*** Opening of Input ***

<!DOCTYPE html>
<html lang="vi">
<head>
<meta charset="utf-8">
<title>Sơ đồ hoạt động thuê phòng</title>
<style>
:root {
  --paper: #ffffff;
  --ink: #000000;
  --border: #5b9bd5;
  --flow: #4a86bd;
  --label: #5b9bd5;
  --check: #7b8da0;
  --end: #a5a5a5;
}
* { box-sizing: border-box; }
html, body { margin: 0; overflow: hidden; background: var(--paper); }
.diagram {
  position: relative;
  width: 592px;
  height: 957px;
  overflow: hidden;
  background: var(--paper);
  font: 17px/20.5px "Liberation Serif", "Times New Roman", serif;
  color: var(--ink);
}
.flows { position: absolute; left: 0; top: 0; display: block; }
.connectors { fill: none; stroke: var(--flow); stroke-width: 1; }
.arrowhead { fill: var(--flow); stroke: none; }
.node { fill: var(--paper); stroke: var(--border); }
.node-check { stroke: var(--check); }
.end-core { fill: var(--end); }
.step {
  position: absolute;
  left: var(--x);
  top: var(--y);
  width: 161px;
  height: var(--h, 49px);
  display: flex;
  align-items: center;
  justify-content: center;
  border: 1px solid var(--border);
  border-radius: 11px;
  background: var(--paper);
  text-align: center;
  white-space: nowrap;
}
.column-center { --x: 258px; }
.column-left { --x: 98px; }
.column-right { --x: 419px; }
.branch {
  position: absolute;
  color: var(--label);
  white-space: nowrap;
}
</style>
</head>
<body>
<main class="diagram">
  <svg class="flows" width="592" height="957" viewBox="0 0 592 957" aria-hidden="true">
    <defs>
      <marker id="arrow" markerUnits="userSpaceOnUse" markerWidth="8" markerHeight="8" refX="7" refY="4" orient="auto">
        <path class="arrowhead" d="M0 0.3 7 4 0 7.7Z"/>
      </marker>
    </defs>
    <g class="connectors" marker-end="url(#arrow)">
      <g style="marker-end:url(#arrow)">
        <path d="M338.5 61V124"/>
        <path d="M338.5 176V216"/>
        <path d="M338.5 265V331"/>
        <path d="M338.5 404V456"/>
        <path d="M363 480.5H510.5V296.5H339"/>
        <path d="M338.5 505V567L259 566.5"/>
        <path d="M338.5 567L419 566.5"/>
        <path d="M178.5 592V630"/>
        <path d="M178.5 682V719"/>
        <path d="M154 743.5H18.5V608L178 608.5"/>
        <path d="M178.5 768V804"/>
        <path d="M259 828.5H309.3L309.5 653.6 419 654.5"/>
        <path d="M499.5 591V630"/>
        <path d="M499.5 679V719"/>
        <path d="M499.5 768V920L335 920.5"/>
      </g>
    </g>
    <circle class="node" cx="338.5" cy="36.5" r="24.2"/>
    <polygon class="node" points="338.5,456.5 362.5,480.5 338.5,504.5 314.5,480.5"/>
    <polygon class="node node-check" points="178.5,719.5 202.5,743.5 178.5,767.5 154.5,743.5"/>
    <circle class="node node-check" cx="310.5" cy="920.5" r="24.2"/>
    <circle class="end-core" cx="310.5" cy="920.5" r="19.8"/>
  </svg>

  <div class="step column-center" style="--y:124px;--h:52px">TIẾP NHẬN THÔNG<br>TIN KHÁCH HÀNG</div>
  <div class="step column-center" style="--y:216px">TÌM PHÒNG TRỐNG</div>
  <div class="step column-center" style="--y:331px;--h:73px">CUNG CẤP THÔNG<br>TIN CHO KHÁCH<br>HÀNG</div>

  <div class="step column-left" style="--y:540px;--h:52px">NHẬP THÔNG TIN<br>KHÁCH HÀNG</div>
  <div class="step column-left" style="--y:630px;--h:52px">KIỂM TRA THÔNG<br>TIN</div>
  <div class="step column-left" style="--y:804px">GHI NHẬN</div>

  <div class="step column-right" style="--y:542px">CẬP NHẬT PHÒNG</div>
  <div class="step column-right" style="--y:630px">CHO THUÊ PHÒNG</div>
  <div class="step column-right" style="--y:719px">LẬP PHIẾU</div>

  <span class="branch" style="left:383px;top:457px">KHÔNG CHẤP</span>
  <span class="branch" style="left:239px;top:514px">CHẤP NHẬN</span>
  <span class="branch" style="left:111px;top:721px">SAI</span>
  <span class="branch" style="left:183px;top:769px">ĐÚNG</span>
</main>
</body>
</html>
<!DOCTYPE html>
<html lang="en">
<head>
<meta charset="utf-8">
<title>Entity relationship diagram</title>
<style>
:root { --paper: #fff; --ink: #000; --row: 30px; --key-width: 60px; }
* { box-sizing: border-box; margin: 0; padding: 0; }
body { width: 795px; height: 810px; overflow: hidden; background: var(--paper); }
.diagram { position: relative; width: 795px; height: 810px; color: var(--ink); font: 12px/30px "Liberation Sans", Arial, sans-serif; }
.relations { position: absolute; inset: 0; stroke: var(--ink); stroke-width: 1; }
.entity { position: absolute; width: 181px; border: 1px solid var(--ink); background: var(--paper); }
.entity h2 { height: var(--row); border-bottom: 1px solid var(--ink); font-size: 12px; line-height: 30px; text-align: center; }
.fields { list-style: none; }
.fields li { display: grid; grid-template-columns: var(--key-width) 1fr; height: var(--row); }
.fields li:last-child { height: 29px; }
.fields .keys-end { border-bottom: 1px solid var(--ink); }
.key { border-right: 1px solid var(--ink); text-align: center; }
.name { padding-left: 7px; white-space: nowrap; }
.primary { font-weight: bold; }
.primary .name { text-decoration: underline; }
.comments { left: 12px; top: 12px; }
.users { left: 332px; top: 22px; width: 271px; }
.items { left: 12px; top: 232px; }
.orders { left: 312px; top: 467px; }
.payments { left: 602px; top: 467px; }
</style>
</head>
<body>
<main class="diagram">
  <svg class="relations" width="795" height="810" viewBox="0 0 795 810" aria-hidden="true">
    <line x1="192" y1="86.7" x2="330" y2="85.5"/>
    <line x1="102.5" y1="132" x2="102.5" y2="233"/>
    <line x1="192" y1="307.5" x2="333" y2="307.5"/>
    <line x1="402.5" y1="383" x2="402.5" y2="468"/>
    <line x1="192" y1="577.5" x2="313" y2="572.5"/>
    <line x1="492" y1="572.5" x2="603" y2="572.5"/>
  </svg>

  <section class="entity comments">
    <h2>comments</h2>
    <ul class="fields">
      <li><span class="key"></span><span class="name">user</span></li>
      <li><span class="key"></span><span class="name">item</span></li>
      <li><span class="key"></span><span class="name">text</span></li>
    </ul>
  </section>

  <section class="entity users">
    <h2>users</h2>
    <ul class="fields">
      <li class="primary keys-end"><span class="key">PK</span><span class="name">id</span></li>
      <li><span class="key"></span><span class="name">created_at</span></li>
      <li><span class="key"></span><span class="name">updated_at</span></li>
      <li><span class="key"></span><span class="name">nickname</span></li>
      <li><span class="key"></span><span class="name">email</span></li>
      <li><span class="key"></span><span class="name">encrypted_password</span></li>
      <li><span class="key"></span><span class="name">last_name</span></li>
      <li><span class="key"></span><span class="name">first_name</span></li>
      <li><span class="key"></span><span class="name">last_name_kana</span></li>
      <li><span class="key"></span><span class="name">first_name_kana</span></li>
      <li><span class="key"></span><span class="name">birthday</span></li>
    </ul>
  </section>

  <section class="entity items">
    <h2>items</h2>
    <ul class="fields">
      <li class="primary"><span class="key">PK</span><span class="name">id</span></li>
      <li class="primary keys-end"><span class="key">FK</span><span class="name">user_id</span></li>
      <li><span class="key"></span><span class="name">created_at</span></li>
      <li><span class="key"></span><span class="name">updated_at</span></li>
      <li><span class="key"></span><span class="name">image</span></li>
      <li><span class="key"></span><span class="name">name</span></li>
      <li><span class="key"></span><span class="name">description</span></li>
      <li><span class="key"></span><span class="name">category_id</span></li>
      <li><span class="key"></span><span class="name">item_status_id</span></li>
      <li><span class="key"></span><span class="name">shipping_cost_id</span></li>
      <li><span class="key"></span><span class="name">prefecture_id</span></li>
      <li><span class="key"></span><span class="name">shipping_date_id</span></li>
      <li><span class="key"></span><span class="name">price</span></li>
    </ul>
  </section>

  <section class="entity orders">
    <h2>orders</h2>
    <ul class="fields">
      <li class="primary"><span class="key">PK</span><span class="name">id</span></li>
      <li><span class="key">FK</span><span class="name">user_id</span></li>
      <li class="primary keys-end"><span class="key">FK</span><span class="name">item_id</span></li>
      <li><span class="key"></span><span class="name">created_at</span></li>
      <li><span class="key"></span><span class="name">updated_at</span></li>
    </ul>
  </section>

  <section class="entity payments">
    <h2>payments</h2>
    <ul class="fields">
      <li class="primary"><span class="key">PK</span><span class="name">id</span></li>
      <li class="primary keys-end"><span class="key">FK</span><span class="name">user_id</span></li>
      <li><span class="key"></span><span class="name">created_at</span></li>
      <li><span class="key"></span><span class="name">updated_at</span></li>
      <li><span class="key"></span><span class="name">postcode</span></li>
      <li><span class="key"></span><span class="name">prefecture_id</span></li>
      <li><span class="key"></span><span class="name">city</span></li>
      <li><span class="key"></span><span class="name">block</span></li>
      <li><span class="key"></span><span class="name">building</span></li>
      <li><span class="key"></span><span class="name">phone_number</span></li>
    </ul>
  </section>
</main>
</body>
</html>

*** Close of Input ***

Required action: Return each line from the entries above that includes "font".

Result for this task:
  font: 17px/20.5px "Liberation Serif", "Times New Roman", serif;
.diagram { position: relative; width: 795px; height: 810px; color: var(--ink); font: 12px/30px "Liberation Sans", Arial, sans-serif; }
.entity h2 { height: var(--row); border-bottom: 1px solid var(--ink); font-size: 12px; line-height: 30px; text-align: center; }
.primary { font-weight: bold; }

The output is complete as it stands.